# Work to complete:
Report every line of the data that includes "fill".

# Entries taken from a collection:
+-------+
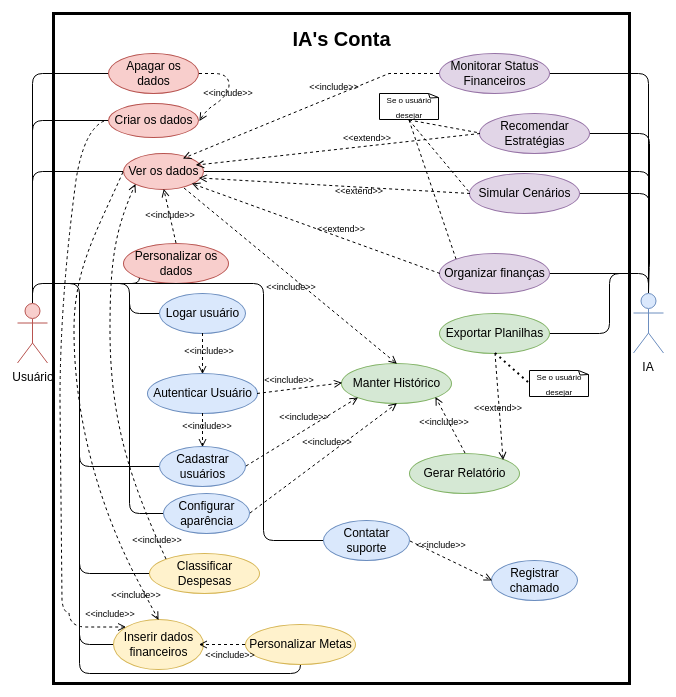
<!DOCTYPE html>
<html lang="pt">
<head>
<meta charset="utf-8">
<title>Diagrama de casos de uso</title>
<style>
:root {
  --ink: #000; --paper: #fff;
  --red: #f8cecc; --red-line: #b85450;
  --blue: #dae8fc; --blue-line: #6c8ebf;
  --yellow: #fff2cc; --yellow-line: #d6b656;
  --purple: #e1d5e7; --purple-line: #9673a6;
  --green: #d5e8d4; --green-line: #82b366;
}
* { box-sizing: border-box; margin: 0; }
html, body { width: 676px; height: 697px; overflow: hidden; background: var(--paper); }
.diagram { position: relative; width: 676px; height: 697px; color: var(--ink); font: 12px/15px "Liberation Sans", Arial, sans-serif; }
.system { position: absolute; left: 52px; top: 12px; width: 579px; height: 673px; border: 3px solid var(--ink); }
h1 { position: absolute; left: 52px; top: 27px; width: 579px; text-align: center; font-size: 20px; line-height: 24px; }
.case { position: absolute; display: flex; align-items: center; justify-content: center; text-align: center; white-space: nowrap; border: 1px solid; border-radius: 50%; }
.case span { color: var(--ink); }
.red { background: var(--red); border-color: var(--red-line); }
.blue { background: var(--blue); border-color: var(--blue-line); }
.yellow { background: var(--yellow); border-color: var(--yellow-line); }
.purple { background: var(--purple); border-color: var(--purple-line); }
.green { background: var(--green); border-color: var(--green-line); }
.edges { position: absolute; left: 0; top: 0; fill: none; stroke: var(--ink); }
.dashed { stroke-dasharray: 3 3; }
.dashed .arrow { marker-end: url(#open-arrow); }
.dotted { stroke-width: 2; stroke-dasharray: 2 4; }
.user { fill: var(--red); stroke: var(--red-line); }
.ai { fill: var(--blue); stroke: var(--blue-line); }
.label, .note-text, .actor { position: absolute; transform: translate(-50%, -50%); white-space: nowrap; text-align: center; }
.label { font-size: 9px; line-height: 11px; }
.note-text { font-size: 8px; line-height: 15px; }
</style>
</head>
<body>
<main class="diagram">
  <div class="system"></div>
  <h1>IA's Conta</h1>

  <div class="case red" style="left:108px;top:53px;width:91px;height:41px"><span>Apagar os<br>dados</span></div>
  <div class="case red" style="left:108px;top:103px;width:91px;height:35px"><span>Criar os dados</span></div>
  <div class="case red" style="left:123px;top:153px;width:81px;height:37px"><span>Ver os dados</span></div>
  <div class="case red" style="left:123px;top:243px;width:106px;height:41px"><span>Personalizar os<br>dados</span></div>

  <div class="case blue" style="left:159px;top:293px;width:87px;height:41px"><span>Logar usuário</span></div>
  <div class="case blue" style="left:147px;top:373px;width:111px;height:41px"><span>Autenticar Usuário</span></div>
  <div class="case blue" style="left:159px;top:446px;width:87px;height:41px"><span>Cadastrar<br>usuários</span></div>
  <div class="case blue" style="left:163px;top:493px;width:87px;height:41px"><span>Configurar<br>aparência</span></div>
  <div class="case blue" style="left:323px;top:520px;width:87px;height:41px"><span>Contatar<br>suporte</span></div>
  <div class="case blue" style="left:491px;top:560px;width:87px;height:41px"><span>Registrar<br>chamado</span></div>

  <div class="case yellow" style="left:149px;top:553px;width:111px;height:41px"><span>Classificar<br>Despesas</span></div>
  <div class="case yellow" style="left:113px;top:619px;width:91px;height:51px"><span>Inserir dados<br>financeiros</span></div>
  <div class="case yellow" style="left:245px;top:624px;width:111px;height:41px"><span>Personalizar Metas</span></div>

  <div class="case purple" style="left:439px;top:53px;width:111px;height:41px"><span>Monitorar Status<br>Financeiros</span></div>
  <div class="case purple" style="left:479px;top:113px;width:111px;height:41px"><span>Recomendar<br>Estratégias</span></div>
  <div class="case purple" style="left:469px;top:173px;width:111px;height:41px"><span>Simular Cenários</span></div>
  <div class="case purple" style="left:439px;top:253px;width:111px;height:41px"><span>Organizar finanças</span></div>

  <div class="case green" style="left:439px;top:313px;width:111px;height:41px"><span>Exportar Planilhas</span></div>
  <div class="case green" style="left:341px;top:363px;width:111px;height:41px"><span>Manter Histórico</span></div>
  <div class="case green" style="left:409px;top:453px;width:111px;height:41px"><span>Gerar Relatório</span></div>

  <svg class="edges" width="676" height="697" viewBox="0 0 676 697" aria-hidden="true">
    <defs>
      <marker id="open-arrow" markerWidth="10" markerHeight="10" refX="8" refY="5" orient="auto" markerUnits="userSpaceOnUse">
        <path d="M1 1.5 L8 5 L1 8.5" stroke-dasharray="none"/>
      </marker>
      <g id="person">
        <path d="M0 8 V32 M-15 12 H15 M0 32 L-15 52 M0 32 L15 52"/>
        <circle r="7.5"/>
      </g>
      <path id="note" d="M0.5 0.5 H49.5 L59.5 4.5 V26.5 H0.5 Z M49.5 0.5 L51 5 L59.5 4.5"/>
    </defs>

    <g class="user-links">
      <path d="M108 73.5 H42.5 Q32.5 73.5 32.5 83.5 V303"/>
      <path d="M108 120.5 H42.5 Q32.5 120.5 32.5 130.5 V303"/>
      <path d="M123 171.5 H42.5 Q32.5 171.5 32.5 181.5 V303"/>
      <path d="M139.5 278 Q139 283.5 132 283.5 H42.5 Q32.5 283.5 32.5 293.5 V303"/>
      <path d="M42.5 283.5 H253.5 Q263.5 283.5 263.5 293.5 V530.5 Q263.5 540.5 273.5 540.5 H323"/>
      <path d="M119.5 283.5 Q129.5 283.5 129.5 293.5 V303.5 Q129.5 313.5 139.5 313.5 H159"/>
      <path d="M129.5 293 V503.5 Q129.5 513.5 139.5 513.5 H163"/>
      <path d="M69.5 283.5 Q79.5 283.5 79.5 293.5 V456.5 Q79.5 466.5 89.5 466.5 H159"/>
      <path d="M79.5 293 V563.5 Q79.5 573.5 89.5 573.5 H149"/>
      <path d="M79.5 293 V634.5 Q79.5 644.5 89.5 644.5 H113"/>
      <path d="M79.5 293 V663.5 Q79.5 673.5 89.5 673.5 H290.5 Q300.5 673.5 300.5 665"/>
    </g>

    <g class="ai-links">
      <path d="M550 73.5 H638.5 Q648.5 73.5 648.5 83.5 V293"/>
      <path d="M590 133.5 H639.5 Q649.5 133.5 649.5 143.5 V263 Q649 270 648.5 293"/>
      <path d="M204 171.5 H639.5 Q649.5 171.5 649.5 181.5 V263"/>
      <path d="M580 193.5 H639.5 Q649.5 193.5 649.5 203.5 V263"/>
      <path d="M550 273.5 H638.5 Q648.5 273.5 648.5 283.5 V293"/>
      <path d="M550 333.5 H599.5 Q609.5 333.5 609.5 323.5 V283.5 Q609.5 273.5 619.5 273.5"/>
    </g>

    <g class="dashed">
      <path class="arrow" d="M199 73.5 H214 Q229 73.5 229 85 Q229 95 214 105 Q206 110 200 120"/>
      <path class="arrow" d="M104 121 Q84 130 76 180 Q60 300 60 400 L62 600 Q63 612 69 613 Q70 627 86 627 H125"/>
      <path class="arrow" d="M123 172 C95 235 74 270 74 330 C74 420 100 510 140 585 L158 619"/>
      <path class="arrow" d="M166 559 C130 480 110 420 110 330 C110 260 115 230 135 185"/>
      <path class="arrow" d="M176 243 L164 190"/>
      <path class="arrow" d="M184 188 L396 363"/>
      <path class="arrow" d="M439 73.5 H389 L184 158"/>
      <path class="arrow" d="M480 133.5 L197 165"/>
      <path class="arrow" d="M470 193.5 L200 178"/>
      <path class="arrow" d="M440 273.5 L193 184"/>
      <path class="arrow" d="M202.5 333 V373"/>
      <path class="arrow" d="M202.5 413 V446"/>
      <path class="arrow" d="M257 393.5 L341 383"/>
      <path class="arrow" d="M246 466 L357 398"/>
      <path class="arrow" d="M250 513 L396 404"/>
      <path class="arrow" d="M465 453 L436 398"/>
      <path class="arrow" d="M495 353 L503 459"/>
      <path class="arrow" d="M410 541 L491 580"/>
      <path class="arrow" d="M245 644.5 H200"/>
      <path d="M409 120 L480 133 M409 120 L470 193 M409 120 L456 259"/>
    </g>
    <path class="dotted" d="M495 353 L529 383"/>

    <use href="#note" x="379" y="93" fill="#fff"/>
    <use href="#note" x="529" y="370" fill="#fff"/>
    <use href="#person" class="user" x="32.5" y="311"/>
    <use href="#person" class="ai" x="648.5" y="301"/>
  </svg>

  <span class="actor" style="left:33px;top:377px">Usuário</span>
  <span class="actor" style="left:648px;top:367px">IA</span>

  <span class="note-text" style="left:409px;top:108px">Se o usuário<br>desejar</span>
  <span class="note-text" style="left:559px;top:385px">Se o usuário<br>desejar</span>

  <span class="label" style="left:228px;top:93px">&lt;&lt;include&gt;&gt;</span>
  <span class="label" style="left:334px;top:87px">&lt;&lt;include&gt;&gt;</span>
  <span class="label" style="left:367px;top:138px">&lt;&lt;extend&gt;&gt;</span>
  <span class="label" style="left:359px;top:191px">&lt;&lt;extend&gt;&gt;</span>
  <span class="label" style="left:341px;top:229px">&lt;&lt;extend&gt;&gt;</span>
  <span class="label" style="left:170px;top:215px">&lt;&lt;include&gt;&gt;</span>
  <span class="label" style="left:291px;top:287px">&lt;&lt;include&gt;&gt;</span>
  <span class="label" style="left:209px;top:351px">&lt;&lt;include&gt;&gt;</span>
  <span class="label" style="left:289px;top:380px">&lt;&lt;include&gt;&gt;</span>
  <span class="label" style="left:207px;top:426px">&lt;&lt;include&gt;&gt;</span>
  <span class="label" style="left:304px;top:417px">&lt;&lt;include&gt;&gt;</span>
  <span class="label" style="left:327px;top:442px">&lt;&lt;include&gt;&gt;</span>
  <span class="label" style="left:444px;top:422px">&lt;&lt;include&gt;&gt;</span>
  <span class="label" style="left:498px;top:408px">&lt;&lt;extend&gt;&gt;</span>
  <span class="label" style="left:157px;top:540px">&lt;&lt;include&gt;&gt;</span>
  <span class="label" style="left:441px;top:545px">&lt;&lt;include&gt;&gt;</span>
  <span class="label" style="left:136px;top:595px">&lt;&lt;include&gt;&gt;</span>
  <span class="label" style="left:110px;top:614px">&lt;&lt;include&gt;&gt;</span>
  <span class="label" style="left:230px;top:655px">&lt;&lt;include&gt;&gt;</span>
</main>
</body>
</html>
+-------+
# Problem solution:
.edges { position: absolute; left: 0; top: 0; fill: none; stroke: var(--ink); }
.user { fill: var(--red); stroke: var(--red-line); }
.ai { fill: var(--blue); stroke: var(--blue-line); }
    <use href="#note" x="379" y="93" fill="#fff"/>
    <use href="#note" x="529" y="370" fill="#fff"/>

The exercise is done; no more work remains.